Director Billy Hazelrod (Joe Warfield) wants to make a biker movie in a small town where all of the interactions are real. He wants people to live and breathe their roles, but seeing as how the town already distrusts not just bikers but these Hollywood types, he’s basically setting up a horrible tragedy. Or maybe that’s what he intended all along. Why else would he set a sexual assault scene in a church, surrounded by real worshippers? And why is anyone surprised when they stop kneeling and start attacking the bikers — who they think are real — as the cameras keep rolling?

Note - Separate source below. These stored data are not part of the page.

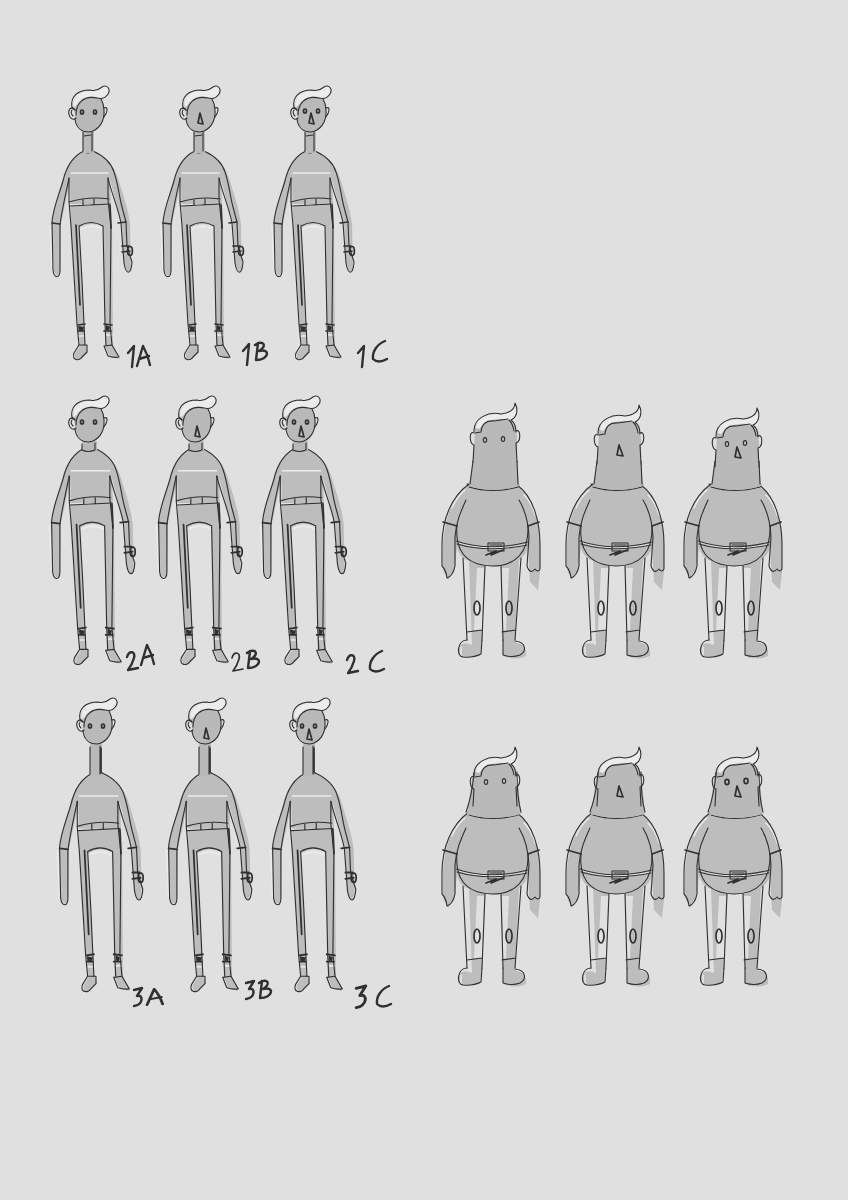
<!DOCTYPE html>
<html lang="en">
<head>
<meta charset="utf-8">
<title>Character proportion sheet</title>
<style>
:root { --paper: #e0e0e0; --tone: #bdbdbd; --skin: #b9b9b9; --light: #ececec; --ink: #303030; }
html, body { margin: 0; background: var(--paper); overflow: hidden; }
svg { display: block; width: 848px; height: 1200px; }
.tone { fill: var(--tone); }
.skin { fill: var(--skin); }
.light { fill: var(--light); }
.ink { fill: none; stroke: var(--ink); stroke-width: 1.1; stroke-linecap: round; stroke-linejoin: round; }
.bold { stroke-width: 1.7; }
.gleam { fill: none; stroke: var(--light); stroke-width: 1.4; stroke-linecap: round; }
.solid { fill: var(--ink); }
.lettering { fill: none; stroke: var(--ink); stroke-width: 2.4; stroke-linecap: round; stroke-linejoin: round; }
</style>
</head>
<body>
<svg viewBox="0 0 848 1200" role="img" aria-label="Sketch sheet of slim and stout men with varied necks, eyes and noses">
<defs>
  <!-- Slim man -->
  <g id="slim-body">
    <path class="tone" d="M82 152C70 157 64 171 61 185C57 198 53 210 52 223L54 272Q58 279 60 272L61 223L70 182L71 225L78 330L80 346L75 354Q74 362 81 359L88 352L85 344L83 300L79 228Q90 221 103 226L105 330L105 346L110 357L119 359L113 345L112 226L110 180L122 224L124 262Q127 276 131 270L130 224C128 208 123 195 119 181C115 166 106 157 94 152Z"/>
    <path class="gleam" d="M71 173H108M50 226L52 268M81 229Q91 224 102 229M70 205H90M79 336H85M106 335H112"/>
    <g class="ink">
      <path d="M84 151C73 156 66 168 63 181C59 195 53 208 52 222L53 270C54 279 60 279 60 270V225C62 209 66 193 69 178M93 151C104 156 111 162 114 172C118 183 119 196 122 207L126 222L127 246L132 262C131 276 126 275 124 263L121 223C118 207 111 192 108 178M84 151Q88 155 93 151"/>
      <path d="M69 178V202L71 226L77 324L79 345M108 178V200L111 227L110 324L112 345M79 226Q91 219 103 226L105 324L106 345M79 226L82 280L84 324L85 345M69 202Q89 196 109 199M70 206Q91 205 110 204M83 200V205M94 199V205"/>
      <path d="M79 345L74 353C71 361 80 361 82 357L87 352V345ZM104 346L108 356Q114 358 119 357L112 345Z"/>
      <path class="bold" d="M52 223L60 224M118 223L126 222M76 225L80 305M110 205L111 228M78 325L85 324M78 331L84 331M104 324L112 325M104 331L111 331M122 246L129 246M122 252L130 251"/>
      <ellipse class="bold" cx="130" cy="251" rx="2.4" ry="4.5"/>
    </g>
    <path class="solid" d="M78 326L84 327L83 331H79ZM106 325L110 327L109 331L106 330Z"/>
  </g>
  <g id="slim-head">
    <path class="skin" d="M74 106C72 95 82 92 97 94Q104 100 104 112C104 124 96 133 88 133C79 133 74 124 75 116Z"/>
    <path class="light" d="M74 106C72 94 85 90 98 91C95 86 106 84 109 90C110 97 103 101 96 97Q82 94 75 107Z"/>
    <g class="ink">
      <path d="M75 119C76 128 82 132 89 132C98 131 105 122 104 110Q104 104 101 99"/>
      <path d="M72 108C70 97 77 90 90 90Q96 92 102 87C107 84 111 89 108 94C105 99 101 99 97 98C84 95 76 103 76 115M72 107L75 110"/>
      <path d="M75 110C70 105 67 111 70 117Q73 121 76 118M72 110Q70 113 73 116M104 108C109 106 107 113 104 117"/>
    </g>
  </g>
  <g id="slim-eyes" class="ink bold"><ellipse cx="82" cy="112" rx="1.5" ry="2"/><ellipse cx="95" cy="112" rx="1.5" ry="2"/></g>
  <path id="slim-nose" class="ink bold" d="M89 113L87 123L92 124Z"/>
  <g id="neck-medium"><path class="skin" d="M83 130H94V153H83Z"/><path class="ink" d="M83 132V151M92 132V151"/><path class="ink" d="M84 136L91 135"/></g>
  <g id="neck-short"><path class="skin" d="M82 131H97V142H82Z"/><path class="ink" d="M82 134V140M95 133V140M82 140Q88 143 95 140"/></g>
  <g id="neck-long"><path class="skin" d="M82 130H94V164H82Z"/><path class="ink" d="M82 135V162M92 134V162"/><path class="ink bold" d="M93 136V161"/></g>

  <!-- Stout man -->
  <g id="stout-body">
    <path class="tone" d="M469 485C452 496 444 520 443 545V570L448 580L454 572L457 548Q460 558 469 561L472 645Q460 640 458 650Q459 660 480 656L482 638L485 566H492L501 566L503 640V656Q516 661 526 656Q528 645 515 642L519 560Q526 555 528 548L530 582L538 590L540 572V545C541 517 531 496 517 486Z"/>
    <path fill="var(--paper)" d="M477 568H484L482 630H474ZM502 568H509L506 630H503Z"/>
    <path class="gleam" d="M465 490Q456 498 452 508M458 542Q488 552 525 545M461 647V656M524 495Q532 503 535 515"/>
    <g class="ink">
      <path d="M469 484C451 497 442 520 442 545V566Q446 570 447 578Q453 576 455 566V537C456 523 460 513 466 500M517 485C533 496 540 521 540 545V569Q538 573 535 569Q530 575 527 566L529 537Q528 515 519 500M467 484Q491 493 519 485M469 487Q492 494 518 487"/>
      <path d="M457 525C455 548 463 565 492 566C516 566 529 552 528 526M456 541Q488 552 528 542M457 544Q487 553 527 545"/>
      <path d="M463 558L467 640M485 566L482 640M501 566L503 640M521 558L515 640M467 632L482 630M502 632L516 630"/>
      <path d="M467 640C457 640 456 657 463 657Q473 658 481 654L482 640M503 640V655Q512 658 520 655C527 651 526 642 515 641"/>
      <path class="bold" d="M443 522L457 526M528 526L539 522"/>
      <path d="M488 543H504V551H488ZM490 545H502"/>
      <path class="bold" d="M486 555L496 551L491 555L503 550"/>
      <ellipse class="bold" cx="477" cy="608" rx="3" ry="7"/><ellipse class="bold" cx="509" cy="608" rx="3" ry="7"/>
    </g>
  </g>
  <g id="stout-head">
    <path class="skin" d="M475 432C474 418 489 414 502 416Q516 420 517 438V462H473Z"/>
    <path class="light" d="M476 428C476 416 491 413 501 415Q513 413 516 405Q519 413 515 421L504 419Q488 417 479 429Z"/>
    <g class="ink">
      <path d="M474 432C473 418 489 411 501 414C509 413 515 410 515 403C519 411 516 418 511 420Q516 424 516 432M475 433L481 432Q482 420 494 421L508 419M509 420Q513 424 514 431"/>
      <path d="M474 433C469 430 469 443 474 445M516 431C521 428 521 442 516 443M474 445L473 462M516 443L517 462"/>
    </g>
  </g>
  <g id="neck-thick"><path class="skin" d="M473 460H517L519 486Q494 494 469 486Z"/><path class="ink" d="M473 461L470 484M517 461L518 484"/></g>
  <g id="neck-squat"><path class="skin" d="M473 444H517L521 486Q494 494 467 486Z"/><path class="ink" d="M474 445Q472 468 466 484M517 444Q517 470 521 484"/></g>
  <g id="stout-eyes" class="ink"><ellipse cx="485" cy="440" rx="1.7" ry="2.4"/><ellipse cx="503" cy="439" rx="1.7" ry="2.4"/></g>
  <g id="stout-eyes-bold" class="ink bold"><ellipse cx="485" cy="438" rx="2" ry="2.6"/><ellipse cx="504" cy="437" rx="2" ry="2.6"/></g>
  <path id="stout-nose" class="ink bold" d="M495 445L493 455L499 456Z"/>

  <!-- Hand lettering -->
  <path id="one" d="M0 7L6 0L4 21"/>
  <path id="two" d="M0 5C2 -2 9 -1 7 6Q5 13 1 18L11 16"/>
  <path id="three" d="M1 2L9 0L4 8C11 6 10 17 1 18"/>
  <path id="letter-a" d="M0 20L6 0Q11 9 13 19M2 13L12 10"/>
  <path id="letter-b" d="M3 1L1 18M0 3C8 -3 13 4 4 9C16 6 14 18 1 18"/>
  <path id="letter-c" d="M13 0C5 3 0 11 1 18Q6 23 15 18"/>

  <!-- Assembled figures -->
  <g id="slim-medium"><use href="#slim-body"/><use href="#neck-medium"/><use href="#slim-head"/></g>
  <g id="slim-short"><use href="#slim-body" transform="translate(-2.5 -18.8) scale(1.04 1.038)"/><use href="#neck-short"/><use href="#slim-head"/></g>
  <g id="slim-long"><use href="#slim-body" transform="translate(-2.5 2.7) scale(1.04 1.048)"/><use href="#neck-long"/><use href="#slim-head"/></g>
</defs>

<rect width="848" height="1200" fill="var(--paper)"/>

<g id="slim-row-1">
  <g><use href="#slim-medium"/><use href="#slim-eyes"/></g>
  <g transform="translate(111)"><use href="#slim-medium"/><use href="#slim-nose"/></g>
  <g transform="translate(222)"><use href="#slim-medium"/><use href="#slim-eyes" x="1" y="-1"/><use href="#slim-nose"/></g>
</g>
<g id="slim-row-2">
  <g transform="translate(0 310)"><use href="#slim-short"/><use href="#slim-eyes"/></g>
  <g transform="translate(107 310)"><use href="#slim-short"/><use href="#slim-nose" x="1" y="3"/></g>
  <g transform="translate(211 310)"><use href="#slim-short"/><use href="#slim-eyes" x="1"/><use href="#slim-nose" x="1" y="3"/></g>
</g>
<g id="slim-row-3">
  <g transform="translate(8 612)"><use href="#slim-long"/><use href="#slim-eyes" y="2"/></g>
  <g transform="translate(117 612)"><use href="#slim-long"/><use href="#slim-nose" y="3"/></g>
  <g transform="translate(221 612)"><use href="#slim-long"/><use href="#slim-eyes" x="-1" y="2"/><use href="#slim-nose" x="-1" y="4"/></g>
</g>

<g id="stout-row-1">
  <g><use href="#stout-body"/><use href="#neck-thick"/><use href="#stout-head"/><use href="#stout-eyes"/></g>
  <g transform="translate(124)"><use href="#stout-body"/><use href="#neck-thick"/><use href="#stout-head" y="2"/><use href="#stout-nose"/></g>
  <g transform="translate(242)"><use href="#stout-body"/><use href="#neck-thick"/><use href="#stout-head" y="5"/><use href="#stout-eyes" y="4"/><use href="#stout-nose" y="2"/></g>
</g>
<g id="stout-row-2">
  <g transform="translate(0 328)"><use href="#stout-body"/><use href="#neck-squat"/><use href="#stout-head" y="16"/><use href="#stout-eyes" x="1" y="14"/></g>
  <g transform="translate(124 328)"><use href="#stout-body"/><use href="#neck-squat"/><use href="#stout-head" y="16"/><use href="#stout-nose" y="13"/></g>
  <g transform="translate(242 328)"><use href="#stout-body"/><use href="#neck-squat"/><use href="#stout-head" y="16"/><use href="#stout-eyes-bold" y="16"/><use href="#stout-nose" y="13"/></g>
</g>

<g id="labels" class="lettering">
  <g role="img" aria-label="1A"><use href="#one" x="128" y="346"/><use href="#letter-a" x="137" y="346"/></g>
  <g role="img" aria-label="1B"><use href="#one" x="243" y="344"/><use href="#letter-b" x="255" y="342"/></g>
  <g role="img" aria-label="1C"><use href="#one" x="358" y="346"/><use href="#letter-c" x="372" y="341"/></g>
  <g role="img" aria-label="2A"><use href="#two" x="127" y="652"/><use href="#letter-a" x="141" y="645"/></g>
  <g role="img" aria-label="2B"><use href="#two" x="232" y="653" stroke-width="1.7"/><use href="#letter-b" x="247" y="650"/></g>
  <g role="img" aria-label="2C"><use href="#two" x="347" y="655"/><use href="#letter-c" x="369" y="651"/></g>
  <g role="img" aria-label="3A"><use href="#three" x="133" y="988"/><use href="#letter-a" transform="translate(147 989) scale(1.2 .8)"/></g>
  <g role="img" aria-label="3B"><use href="#three" x="245" y="981"/><use href="#letter-b" x="259" y="980"/></g>
  <g role="img" aria-label="3C"><use href="#three" transform="translate(355 986) scale(1.2)"/><use href="#letter-c" x="376" y="986"/></g>
</g>
</svg>
</body>
</html>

Sue Bernard (Faster, Pussycat! Kill! Kill!) is the lead actress who starts taking her role too seriously. Andrea Cagan (The Hot Box) is the local girl who gets seduced by the dream factory that has taken over her small town. And John Holmes plays a cop!
The idea of this movie is way more interesting than the film itself. If I write and tell you that an accidental killing in this film becomes part of the movie that is being made within the movie and it’s about art and life intersecting, it comes off that this film is able to turn that storyline into something meaningful. It gets close through it’s very fly on the wall way of being shot. Yet it’s so talky that it feels like it will take a long time to get there. If made by a better filmmaker, it may have.
Speaking of those filmmakers, this was directed and co-written (with Earl Jay) by Gerald Sindell, who also made H.O.T.S., a movie that was on cable seemingly non-stop in the middle of the masturbatory night in my teenage years.